The final rule, which fulfills the requirements in Section 310 of the Economic Growth, Regulatory Relief, and Consumer Protection Act of 2018, directs the GSEs to follow a four-phase process for validating and approving credit score models. The four phases include soliciting applications from credit score model providers, reviewing the applications, running a credit score assessment and determining how the model works in conjunction with the GSEs’ business systems.

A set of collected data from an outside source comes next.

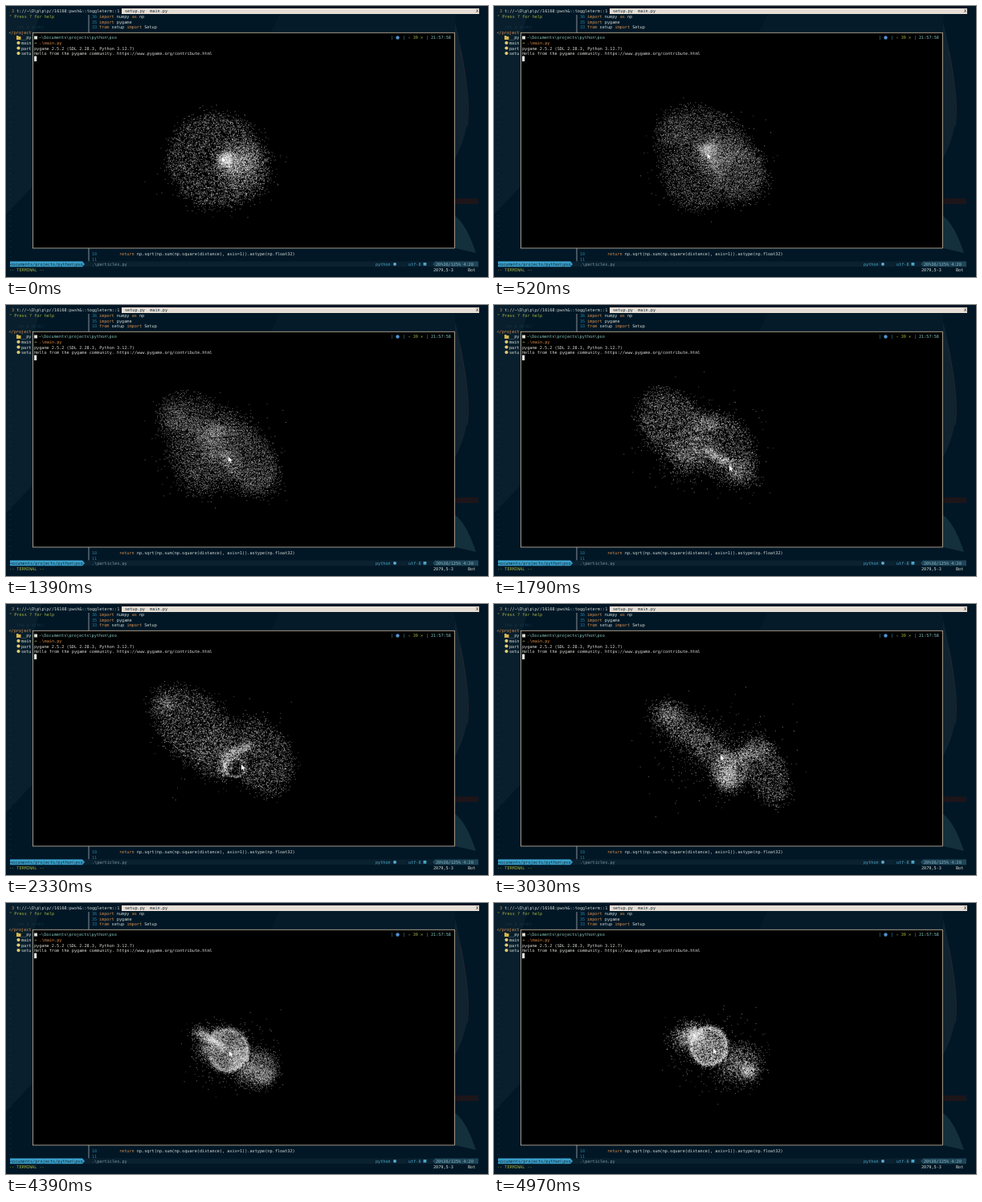
An HTML page with a canvas that plays this animation: 600 px wide and 338 px high, repeating every 5 s.

```html
<!DOCTYPE html>
<html lang="en">
<head>
<meta charset="utf-8">
<title>Particle swarm in a terminal</title>
<style>
html, body { margin: 0; width: 100%; height: 100%; overflow: hidden; background: #011726; }
svg, canvas { position: absolute; left: 0; top: 0; width: 600px; height: 338px; }
text { font: 5.2px "DejaVu Sans Mono", "Noto Sans Mono", monospace; fill: #d8dcd6; white-space: pre; }
.lime { fill: #a9b443; } .teal { fill: #2f7d9c; } .gold { fill: #dc8f4c; }
.dark { fill: #10222e; } .dim { fill: #17364a; } .cyan { fill: #4aa3c6; } .path { fill: #83c5c0; }
</style>
</head>
<body>
<svg viewBox="0 0 600 338">
  <rect width="600" height="338" fill="#011726"/>
  <path d="M0 0H45L33 40V225L0 260Z" fill="#091f2d"/>
  <path d="M340 11H559V33H330Z" fill="#061b29"/>
  <path d="M559 20Q574 80 575 130Q575 160 559 190Z" fill="#10232f"/>
  <path d="M566 55Q579 120 574 150" fill="none" stroke="#26262f"/>
  <path d="M559 302V262Q573 272 585 308Z" fill="#14303d"/>
  <rect x="559" y="240" width="29" height="7" fill="#1d1519"/>
  <rect x="144" y="3" width="445" height="7" fill="#e6ded5"/>
  <text x="7" y="8.4"><tspan class="gold">3</tspan> t://~\D\p\p\p//16168:pwsh&amp;::toggleterm::1</text>
  <text x="148" y="8.4" class="dark">setup.py  main.py</text>
  <text x="585" y="8.4" class="dark">X</text>

  <text x="4" y="15" class="lime">" Press ? for help</text>
  <text x="13" y="28" class="dim">(on a disk)</text>
  <text x="3.5" y="34.8" class="gold">&lt;/project</text>
  <text x="19" y="41.4">__py</text>
  <path d="M13 37h2l1 1h2.500v4H13z" fill="#d8b54c"/>
  <g fill="#e3cd72">
    <circle cx="15.500" cy="46" r="2.100"/><circle cx="15.500" cy="52.500" r="2.100"/><circle cx="15.500" cy="59" r="2.100"/>
  </g>
  <text x="19" y="48">main</text><text x="19" y="54.500">part</text><text x="19" y="61">setu</text>
  <g id="tildes"></g>

  <path d="M103 11V33M103 302V318.500" stroke="#aab3b4" stroke-width=".8"/>
  <text x="107" y="15" class="teal">36</text>
  <text x="107" y="21.500" class="teal">35</text>
  <text x="107" y="28" class="teal">33</text>
  <text x="116" y="15"><tspan class="gold">import</tspan> numpy <tspan class="gold">as</tspan> np</text>
  <text x="116" y="21.500"><tspan class="gold">import</tspan> pygame</text>
  <text x="116" y="28"><tspan class="gold">from</tspan> setup <tspan class="gold">import</tspan> Setup</text>

  <rect x="33.500" y="33.300" width="525" height="268.700" fill="#000" stroke="#c9b9a2" stroke-width=".8"/>
  <rect x="35" y="37.500" width="4" height="4" fill="#d8dcd6"/>
  <text x="41" y="41.400" class="path">~\Documents\projects\python\pso</text>
  <text x="35" y="48" class="lime">➜</text><text x="41.300" y="48" class="gold">.\main.py</text>
  <text x="35" y="54.500">pygame 2.5.2 (SDL 2.28.3, Python 3.12.7)</text>
  <text x="35" y="61">Hello from the pygame community. https://www.pygame.org/contribute.html</text>
  <rect x="35" y="62.500" width="3.200" height="6.500" fill="#e8e8e8"/>
  <text x="479" y="41.400" class="cyan">|</text><circle cx="487.500" cy="39.500" r="2.200" fill="#4f91cf"/>
  <text x="494" y="41.400" class="cyan">|</text>
  <text x="500.500" y="41.400" class="lime">✧ 39 ✕</text>
  <text x="523" y="41.400" class="cyan">|</text>
  <text x="529" y="41.400" class="path">21:57:58</text>

  <text x="107" y="311" class="teal">10</text>
  <text x="141" y="311"><tspan class="gold">return</tspan> np.sqrt(np.sum(np.square(distance), axis=1)).astype(np.float32)</text>
  <text x="107" y="317.500" class="teal">11</text>
  <rect x="5" y="318.500" width="583" height="6.800" fill="#0a2130"/>
  <path d="M5 318.500H95l3 3.400l-3 3.400H5z" fill="#3aa0cb"/>
  <text x="5" y="323.700" class="dark">&lt;ocuments/projects/python\pso</text>
  <text x="107" y="323.700" style="fill:#7f98a3">.\particles.py</text>
  <text x="460" y="323.700" class="cyan">python</text><circle cx="484" cy="321.900" r="2" fill="#5aa9cf"/>
  <text x="501" y="323.700" class="cyan">utf-8</text><rect x="519.500" y="320" width="3.800" height="3.800" fill="#4aa3c6"/>
  <path d="M588 318.500H534l-3 3.400l3 3.400h54z" fill="#1f4557"/>
  <text x="535" y="323.700" style="fill:#8cb4c2">20%36/125% 4:20</text>
  <text x="4" y="331.200" class="lime">-- TERMINAL --</text>
  <text x="532" y="331.200">2079,5-3</text><text x="575" y="331.200">Bot</text>
</svg>
<canvas id="stage" width="600" height="338"></canvas>
<script>
const COUNT = 8192, LOOP = 5000;
const ctx = document.getElementById('stage').getContext('2d');

let tildes = '';
for (let y = 74; y < 318; y += 6.5) tildes += `<text x="4" y="${y}" class="dim">~</text>`;
document.getElementById('tildes').innerHTML = tildes;

let seed = 20;
function rand() {
  seed = (seed * 1664525 + 1013904223) % 4294967296;
  return seed / 4294967296;
}
const gauss = () => (rand() + rand() + rand() + rand() - 2) * 1.7;

// Each part has a share of the particles and a way to place one of them.
function oval(share, x, y, rx, ry, deg, power, blur) {
  const c = Math.cos(deg * Math.PI / 180), s = Math.sin(deg * Math.PI / 180);
  return { share, place() {
    const a = rand() * 2 * Math.PI, r = rand() ** power * (1 + blur * gauss());
    const u = r * rx * Math.cos(a), v = r * ry * Math.sin(a);
    return [x + u * c - v * s, y + u * s + v * c];
  } };
}
const disc = (share, x, y, rx, ry, deg = 0) => oval(share, x, y, rx, ry, deg, .5, .14);
const ring = (share, x, y, rx, ry, deg = 0) => oval(share, x, y, rx, ry, deg, .07, .05);
const soft = (share, x, y, rx, ry) =>
  ({ share, place: () => [x + gauss() * rx * .6, y + gauss() * ry * .6] });
const streak = (share, x1, y1, x2, y2, width) => ({ share, place() {
  const p = rand();
  return [x1 + (x2 - x1) * p + gauss() * width, y1 + (y2 - y1) * p + gauss() * width];
} });

// Halving by x and y in turn gives neighbours the same index in every pose.
function arrange(points, axis = 0) {
  if (points.length < 2) return points;
  points.sort((a, b) => a[axis] - b[axis]);
  const half = points.length / 2;
  return [...arrange(points.slice(0, half), 1 - axis), ...arrange(points.slice(half), 1 - axis)];
}

function scatter(parts) {
  const total = parts.reduce((sum, p) => sum + p.share, 0), points = [];
  for (let i = 0; i < COUNT; i++) {
    let pick = rand() * total, k = 0;
    while (k < parts.length - 1 && pick > parts[k].share) pick -= parts[k++].share;
    points.push(parts[k].place());
  }
  return arrange(points);
}

const pose = (time, mouse, ...parts) => ({ time, mouse, points: scatter(parts) });
const poses = [
  pose(0, [269, 188],
    disc(50, 261, 192, 57, 56), ring(7, 258, 192, 55, 56), disc(14, 298, 204, 32, 35),
    soft(18, 288, 194, 22, 19), soft(9, 273, 191, 9, 9), soft(2, 265, 195, 60, 50)),
  pose(1030, [262, 179],
    disc(25, 257, 160, 58, 40, 28), disc(31, 302, 201, 55, 38, 42), ring(4, 310, 207, 36, 30, 25),
    disc(19, 248, 212, 36, 44), streak(10, 207, 135, 255, 166, 7),
    soft(8, 261, 166, 15, 12), soft(3, 270, 190, 65, 55)),
  pose(1790, [293, 200],
    disc(37, 224, 151, 50, 37, 45), disc(27, 283, 176, 47, 35, 48), streak(8, 262, 180, 292, 197, 4),
    soft(4, 270, 147, 16, 8), soft(9, 240, 190, 22, 20), soft(8, 306, 207, 20, 18),
    soft(4, 258, 168, 62, 48)),
  pose(2330, [293, 200],
    disc(36, 234, 153, 57, 39, 43), soft(4, 197, 123, 15, 14), disc(30, 317, 190, 49, 36, 65),
    disc(8, 255, 187, 25, 30), streak(7, 305, 175, 276, 188, 4), streak(8, 276, 187, 270, 213, 5),
    ring(3, 285, 204, 14, 12), soft(2, 268, 172, 62, 48)),
  pose(3030, [282, 188],
    streak(26, 214, 139, 285, 192, 12), soft(6, 215, 136, 17, 13), disc(20, 293, 207, 24, 24),
    soft(11, 291, 213, 12, 18), streak(7, 300, 192, 336, 180, 6),
    disc(21, 337, 206, 46, 25, 65), soft(5, 278, 185, 64, 48)),
  pose(3790, [283, 188],
    disc(29, 285, 189, 29, 30), ring(13, 285, 189, 28, 30), streak(12, 241, 161, 286, 189, 2.5),
    soft(13, 301, 203, 10, 16), disc(22, 319, 212, 24, 23), soft(4, 290, 192, 45, 38)),
  pose(4970, [273, 181],
    disc(33, 267, 178, 23, 24), ring(13, 267, 178, 23, 24), soft(16, 243, 168, 19, 16),
    soft(7, 249, 163, 10, 9), soft(18, 304, 200, 24, 21), soft(6, 316, 209, 9, 8),
    soft(4, 272, 185, 44, 38))
];

function drawMouse(x, y) {
  ctx.globalAlpha = 1;
  ctx.fillStyle = '#fff';
  ctx.strokeStyle = '#222';
  ctx.lineWidth = .5;
  ctx.beginPath();
  for (const [dx, dy] of [[0, 0], [0, 7], [1.7, 5.5], [3, 8], [4, 7.5], [2.9, 5.1], [5, 5]])
    ctx.lineTo(x + dx, y + dy);
  ctx.closePath();
  ctx.stroke();
  ctx.fill();
}

function draw(now) {
  const t = now % LOOP;
  let k = 0;
  while (k < poses.length - 2 && t >= poses[k + 1].time) k++;
  const a = poses[k], b = poses[k + 1];
  const p = Math.min(1, (t - a.time) / (b.time - a.time));
  const mix = (from, to) => from + (to - from) * p;
  ctx.clearRect(0, 0, 600, 338);
  ctx.fillStyle = '#fff';
  for (let i = 0; i < COUNT; i++) {
    const from = a.points[i], to = b.points[i];
    ctx.globalAlpha = .2 + (i * 7919 % 100) / 330;
    ctx.fillRect(mix(from[0], to[0]), mix(from[1], to[1]), 1, 1);
  }
  drawMouse(mix(a.mouse[0], b.mouse[0]), mix(a.mouse[1], b.mouse[1]));
}

const start = performance.now();
function tick() {
  draw(performance.now() - start);
  requestAnimationFrame(tick);
}
tick();
</script>
</body>
</html>
```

Each phase will follow an established time frame.
“One of my priorities is to ensure that the American people have a safe and sound path to sustainable homeownership, which requires tools to accurately measure risk,” said FHFA Director Mark Calabria. “The final rule we are publishing today is an important step toward achieving that goal.”
However, Barrett Burns, president and chief executive officer of VantageScore Solutions, praised the FHFA decision and noted that the final rule capped a 13-year effort by his company to update GSE procedures on credit scoring.
“With these new rules in place there now is a viable pathway for VantageScore and other new and innovative model developers to compete and elevate the predictiveness and inclusivity of credit scoring models required by the two GSEs,” said Burns. “Competition is critical for markets to operate efficiently and we are confident this decision will benefit consumers, lenders and the economy at-large.”
Joanne Gaskin, vice president of scores and analytics for FICO, also welcomed the FHFA’s final rule.
“FICO has always supported a competitive review of credit scoring models by the FHFA,” said Gaskin. “We applaud the FHFA for finalizing a rule that puts in place comprehensive, transparent requirements for the validation and approval of credit score models by the GSEs, and we look forward to continuing to work with them throughout this process. In implementing the rule, we are confident that the FHFA and GSEs will endeavor to create a level playing field to ensure that no owner of consumer data necessary to underwrite a mortgage will impair market access of any independent credit score provider.”